Taking stock of the effects of eight years of attempted U.S. disengagement from the Middle East, and the current lack of strategic clarity, Russell A. Berman and Charles Hill propose some guidelines for shaping coherent and effective policies. On the danger posed by the Islamic Republic, they write:
Iran is a de-facto caliphate without declaring itself to be such. It is both a recognized legitimate state in the established international state system and a dedicated religious-ideological enemy of the established world order; it continues to play successfully on one side or the other as best suits its interests on any given issue.

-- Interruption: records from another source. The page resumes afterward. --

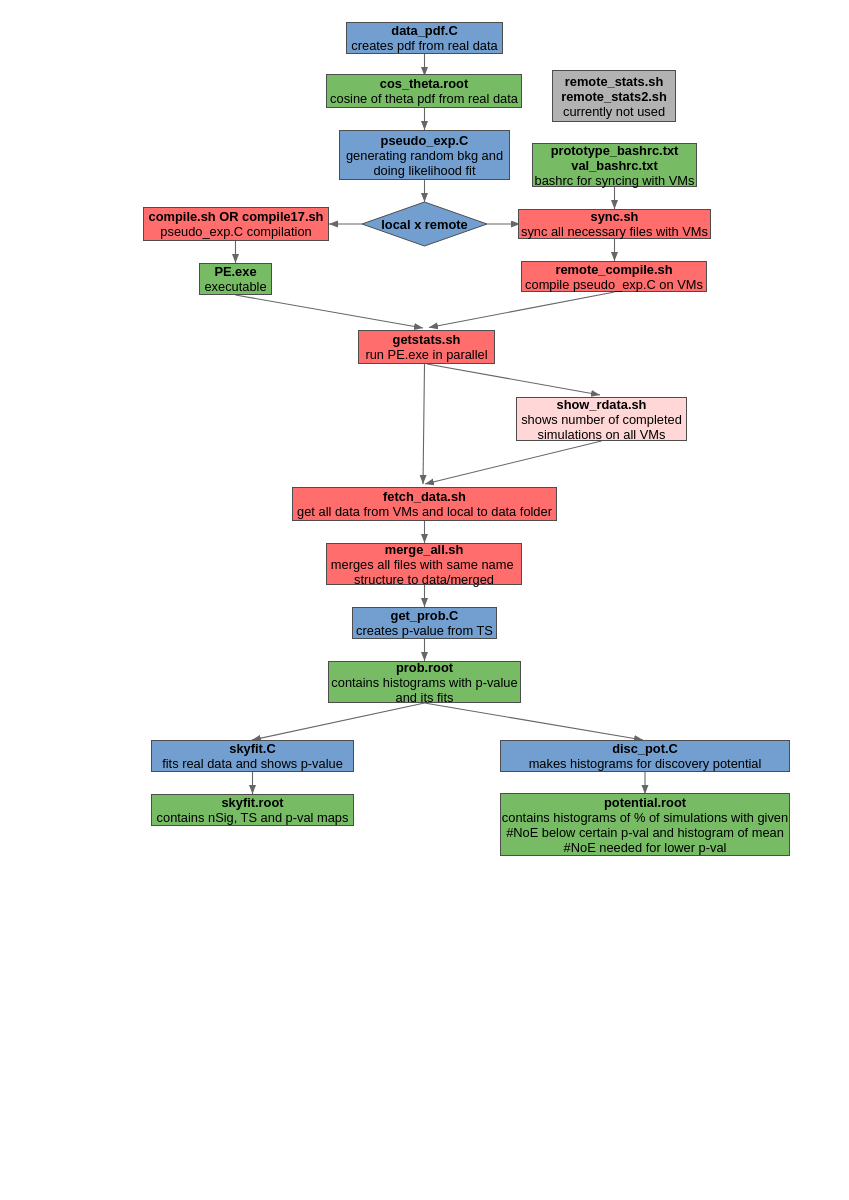
<!DOCTYPE html>
<html lang="en">
<head>
<meta charset="utf-8">
<title>Analysis workflow</title>
<style>
:root {
  --macro: #729fcf;
  --output: #77bc65;
  --script: #ff6d6d;
  --optional: #ffd7d7;
  --unused: #b2b2b2;
  --outline: #4d4d4d;
  --arrow: #666;
  --ink: #000;
}
* { box-sizing: border-box; margin: 0; padding: 0; }
html, body { width: 849px; height: 1200px; overflow: hidden; background: #fff; }
.flowchart {
  position: relative; width: 849px; height: 1200px; overflow: hidden;
  color: var(--ink);
  font: 12.85px/15px "Liberation Sans", Arial, sans-serif;
}
.arrows { position: absolute; left: 0; top: 0; }
.node {
  position: absolute;
  left: var(--x); top: var(--y); width: var(--w); height: var(--h);
  display: flex; flex-direction: column; align-items: center; justify-content: center;
  border: 1px solid var(--outline);
  white-space: nowrap; text-align: center;
}
.node h2 { font-size: inherit; font-weight: 700; }
.macro { background: var(--macro); }
.output { background: var(--output); }
.script { background: var(--script); }
.optional { background: var(--optional); }
.unused { background: var(--unused); }
.decision { border: 0; }
</style>
</head>
<body>
<main class="flowchart">
  <svg class="arrows" width="849" height="1200" viewBox="0 0 849 1200" aria-hidden="true">
    <defs>
      <marker id="head" markerUnits="userSpaceOnUse" markerWidth="10" markerHeight="8" refX="9" refY="3.5" orient="auto">
        <path d="M0 0L9 3.5L0 7Z" fill="#666"/>
      </marker>
    </defs>
    <polygon points="362,224 424.5,202 487,224 424.5,246" fill="#729fcf" stroke="#4d4d4d"/>
    <g fill="none" stroke="#666" stroke-width="1.1" marker-end="url(#head)">
      <path marker-end="url(#head)" d="M424.5 54V76"/>
      <path marker-end="url(#head)" d="M424.5 108V130"/>
      <path marker-end="url(#head)" d="M424.5 180V202"/>
      <path marker-end="url(#head)" d="M362 224H329"/>
      <path marker-end="url(#head)" d="M487 224H520"/>
      <path marker-end="url(#head)" d="M614.5 187V209"/>
      <path marker-end="url(#head)" d="M614.5 239V261"/>
      <path marker-end="url(#head)" d="M235.5 241V263"/>
      <path marker-end="url(#head)" d="M235.5 295L423 328"/>
      <path marker-end="url(#head)" d="M614.5 292L429 327.5"/>
      <path marker-end="url(#head)" d="M424.5 364L423 484"/>
      <path marker-end="url(#head)" d="M427 364L600 395"/>
      <path marker-end="url(#head)" d="M601.5 441L425 484"/>
      <path marker-end="url(#head)" d="M424.5 520V543"/>
      <path marker-end="url(#head)" d="M424.5 585V607"/>
      <path marker-end="url(#head)" d="M424.5 639V661"/>
      <path marker-end="url(#head)" d="M424.5 703L252 740"/>
      <path marker-end="url(#head)" d="M424.5 703L643 740"/>
      <path marker-end="url(#head)" d="M252.5 772V794"/>
      <path marker-end="url(#head)" d="M645 772V794"/>
    </g>
  </svg>

  <section class="node macro" style="--x:346px;--y:22px;--w:157px;--h:32px">
    <h2>data_pdf.C</h2><p>creates pdf from real data</p>
  </section>
  <section class="node output" style="--x:326px;--y:74px;--w:196px;--h:34px">
    <h2>cos_theta.root</h2><p>cosine of theta pdf from real data</p>
  </section>
  <section class="node unused" style="--x:552px;--y:70px;--w:124px;--h:52px">
    <h2>remote_stats.sh<br>remote_stats2.sh</h2><p>currently not used</p>
  </section>
  <section class="node macro" style="--x:339px;--y:130px;--w:171px;--h:50px">
    <h2>pseudo_exp.C</h2><p>generating random bkg and<br>doing likelihood fit</p>
  </section>
  <section class="node output" style="--x:532px;--y:143px;--w:165px;--h:44px">
    <h2>prototype_bashrc.txt<br>val_bashrc.txt</h2><p>bashrc for syncing with VMs</p>
  </section>
  <section class="node decision" style="--x:362px;--y:202px;--w:125px;--h:44px">
    <h2>local x remote</h2>
  </section>
  <section class="node script" style="--x:143px;--y:207px;--w:186px;--h:34px">
    <h2>compile.sh OR compile17.sh</h2><p>pseudo_exp.C compilation</p>
  </section>
  <section class="node script" style="--x:518px;--y:209px;--w:193px;--h:30px">
    <h2>sync.sh</h2><p>sync all necessary files with VMs</p>
  </section>
  <section class="node output" style="--x:199px;--y:263px;--w:73px;--h:32px">
    <h2>PE.exe</h2><p>executable</p>
  </section>
  <section class="node script" style="--x:521px;--y:261px;--w:186px;--h:31px">
    <h2>remote_compile.sh</h2><p>compile pseudo_exp.C on VMs</p>
  </section>
  <section class="node script" style="--x:358px;--y:330px;--w:137px;--h:34px">
    <h2>getstats.sh</h2><p>run PE.exe in parallel</p>
  </section>
  <section class="node optional" style="--x:516px;--y:397px;--w:171px;--h:44px">
    <h2>show_rdata.sh</h2><p>shows number of completed<br>simulations on all VMs</p>
  </section>
  <section class="node script" style="--x:292px;--y:487px;--w:265px;--h:34px">
    <h2>fetch_data.sh</h2><p>get all data from VMs and local to data folder</p>
  </section>
  <section class="node script" style="--x:326px;--y:543px;--w:196px;--h:42px">
    <h2>merge_all.sh</h2><p>merges all files with same name&nbsp;<br>structure to data/merged</p>
  </section>
  <section class="node macro" style="--x:352px;--y:607px;--w:145px;--h:32px">
    <h2>get_prob.C</h2><p>creates p-value from TS</p>
  </section>
  <section class="node output" style="--x:328px;--y:661px;--w:193px;--h:42px">
    <h2>prob.root</h2><p>contains histograms with p-value<br>and its fits</p>
  </section>
  <section class="node macro" style="--x:151px;--y:740px;--w:203px;--h:32px">
    <h2>skyfit.C</h2><p>fits real data and shows p-value</p>
  </section>
  <section class="node macro" style="--x:500px;--y:740px;--w:290px;--h:32px">
    <h2>disc_pot.C</h2><p>makes histograms for discovery potential</p>
  </section>
  <section class="node output" style="--x:151px;--y:794px;--w:203px;--h:32px">
    <h2>skyfit.root</h2><p>contains nSig, TS and p-val maps</p>
  </section>
  <section class="node output" style="--x:500px;--y:793px;--w:290px;--h:63px">
    <h2>potential.root</h2><p>contains histograms of % of simulations with given<br>#NoE below certain p-val and histogram of mean<br>#NoE needed for lower p-val</p>
  </section>
</main>
</body>
</html>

The U.S. government does not appear to be aware of this double game, or simply accepts it. Iran is not a polity of moderates and hard-liners; it is a revolutionary theocracy that controls and makes use of governmental and diplomatic functions to appear to a deceived outside world as a legitimate regime.
The [nuclear agreement] is the linchpin of U.S. policy. It emerged as a one-sided “deal” under which the United States has provided legitimacy and substantial support for the regime, while leaving the regime free to take steps that exacerbate the Arab world’s instability and to employ a variety of anti-U.S. acts and statements which are seen around the region as humiliations to the Americans. . . . [The deal] is seen from within the Iranian hierarchy as providing it with needed time to advance its centrifuge capability and to provide the United States with a face-saving timeframe during which to extricate itself from the region. Yet U.S. interests require ongoing presence in the region. . . .

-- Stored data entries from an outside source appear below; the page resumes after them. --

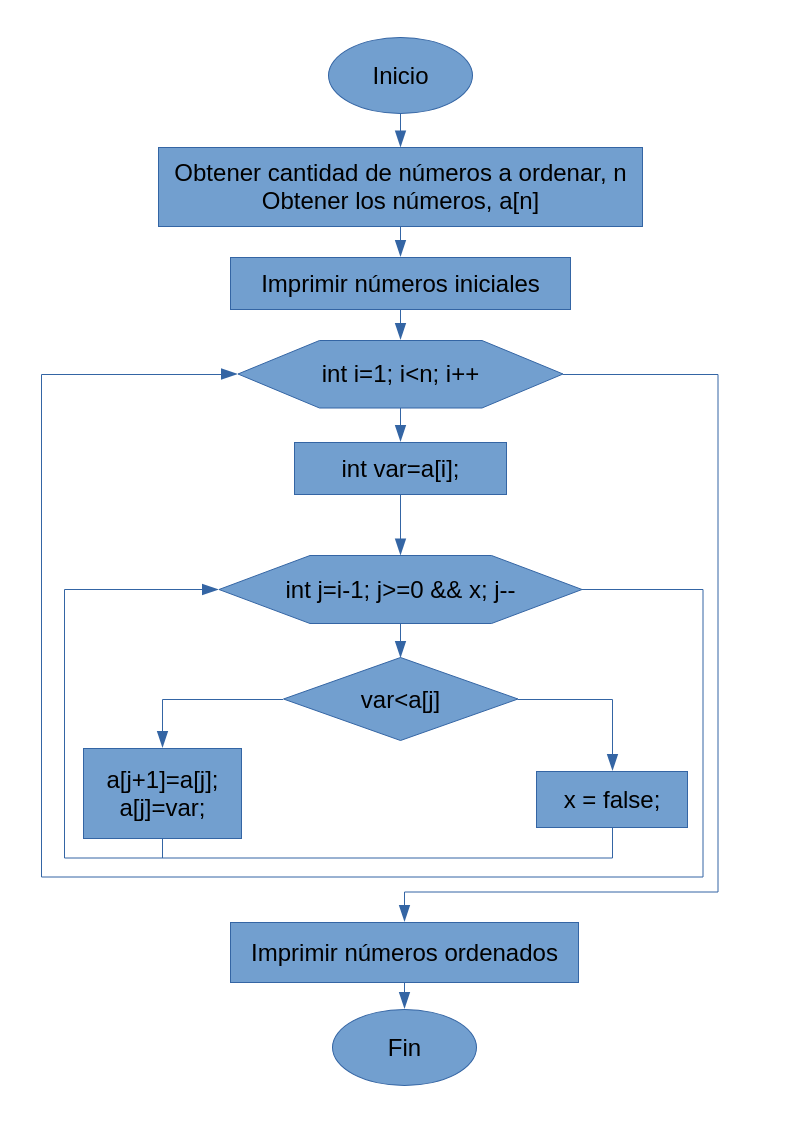
<!DOCTYPE html>
<html lang="es">
<head>
<meta charset="utf-8">
<title>Diagrama de flujo: ordenar números</title>
<style>
  :root {
    --paper: #ffffff;
    --fill: #729fcf;
    --line: #3465a4;
    --ink: #000000;
  }
  * { box-sizing: border-box; }
  html, body { margin: 0; overflow: hidden; background: var(--paper); }
  .flowchart {
    position: relative;
    width: 794px;
    height: 1123px;
    overflow: hidden;
    background: var(--paper);
    color: var(--ink);
    font: 24px/28px "Liberation Sans", Arial, sans-serif;
  }
  .connectors { position: absolute; left: 0; top: 0; display: block; }
  .connectors .wire { fill: none; stroke: var(--line); stroke-width: 1; }
  .connectors .head { fill: var(--line); }
  .connectors .shape { fill: var(--fill); stroke: var(--line); stroke-width: 1; }
  .node {
    position: absolute;
    display: flex;
    align-items: center;
    justify-content: center;
    text-align: center;
    white-space: nowrap;
  }
  .process, .terminal { background: var(--fill); border: 1px solid var(--line); }
  .terminal { border-radius: 50%; width: 145px; height: 77px; }

  .start         { left: 328px; top: 37px; }
  .read-input    { left: 158px; top: 147px; width: 485px; height: 80px; }
  .print-initial { left: 230px; top: 257px; width: 341px; height: 53px; }
  .outer-loop    { left: 238px; top: 340px; width: 325px; height: 68px; }
  .take-value    { left: 294px; top: 442px; width: 213px; height: 53px; }
  .inner-loop    { left: 219px; top: 556px; width: 363px; height: 68px; }
  .compare       { left: 283px; top: 658px; width: 235px; height: 83px; }
  .swap-values   { left: 83px; top: 748px; width: 159px; height: 91px; }
  .stop-inner    { left: 536px; top: 771px; width: 152px; height: 57px; }
  .print-sorted  { left: 230px; top: 922px; width: 349px; height: 61px; }
  .end           { left: 332px; top: 1009px; }
</style>
</head>
<body>
<main class="flowchart">
  <svg class="connectors" width="794" height="1123" viewBox="0 0 794 1123" aria-hidden="true">
    <defs>
      <path id="arrow-down" class="head" d="M0 0L-5.7 -17H5.7Z"/>
      <path id="arrow-right" class="head" d="M0 0L-17 -5.7V5.7Z"/>
    </defs>

    <g class="wire">
      <path d="M400.5 113V135M400.5 227V245M400.5 310V328M400.5 408V430M400.5 495V543M400.5 624V646M404.5 983V997"/>
      <path d="M283 699.5H162.5V736"/>
      <path d="M518 699.5H612.5V759"/>
      <path d="M162.5 839V858"/>
      <path d="M612.5 828V858H64.5V589.5H207"/>
      <path d="M582 589.5H703V877H41.5V374.5H226"/>
      <path d="M563 374.5H718V892H404.5V910"/>
    </g>

    <g class="shape">
      <polygon points="238,374 319.5,340.5 482,340.5 563,374 482,408 319.5,408"/>
      <polygon points="219,589.5 310,555.5 491.5,555.5 582,589.5 491.5,623.5 310,623.5"/>
      <polygon points="283.5,699 400.5,657.5 518,699 400.5,740.5"/>
    </g>

    <use href="#arrow-down" x="400.5" y="147.5"/>
    <use href="#arrow-down" x="400.5" y="257"/>
    <use href="#arrow-down" x="400.5" y="340"/>
    <use href="#arrow-down" x="400.5" y="442"/>
    <use href="#arrow-down" x="400.5" y="555.5"/>
    <use href="#arrow-down" x="400.5" y="658"/>
    <use href="#arrow-down" x="162.5" y="748"/>
    <use href="#arrow-down" x="612.5" y="771"/>
    <use href="#arrow-down" x="404.5" y="922"/>
    <use href="#arrow-down" x="404.5" y="1009"/>
    <use href="#arrow-right" x="238" y="374"/>
    <use href="#arrow-right" x="219" y="589.5"/>
  </svg>

  <div class="node terminal start">Inicio</div>
  <div class="node process read-input">Obtener cantidad de números a ordenar, n<br>Obtener los números, a[n]</div>
  <div class="node process print-initial">Imprimir números iniciales</div>
  <div class="node outer-loop">int i=1; i&lt;n; i++</div>
  <div class="node process take-value">int var=a[i];</div>
  <div class="node inner-loop">int j=i-1; j&gt;=0 &amp;&amp; x; j--</div>
  <div class="node compare">var&lt;a[j]</div>
  <div class="node process swap-values">a[j+1]=a[j];<br>a[j]=var;</div>
  <div class="node process stop-inner">x = false;</div>
  <div class="node process print-sorted">Imprimir números ordenados</div>
  <div class="node terminal end">Fin</div>
</main>
</body>
</html>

[Meanwhile], Russia has used military power to replace the United States as the most employable, potent, and credible outside force in the region. Current U.S. trends toward cooperating with Russia and Assad’s military operations (nominally) against Islamic State, while declaring American opposition to Vladimir Putin’s international actions and ambitions—and simultaneously enabling Iran’s rise to hegemony—amount to a web of contradictions. If the United States attempts to recover some of the influence it has lost over the past several years, it is likely to find itself nearly checkmated from several directions. Russia can become a significant structural obstacle to the pursuit of U.S. interests and could develop substantial relations with traditional U.S. allies Egypt and Turkey, reducing or possibly displacing U.S. influence. U.S. strategy should limit Russian power by preventing the stabilization of the Assad regime as a Russian client state.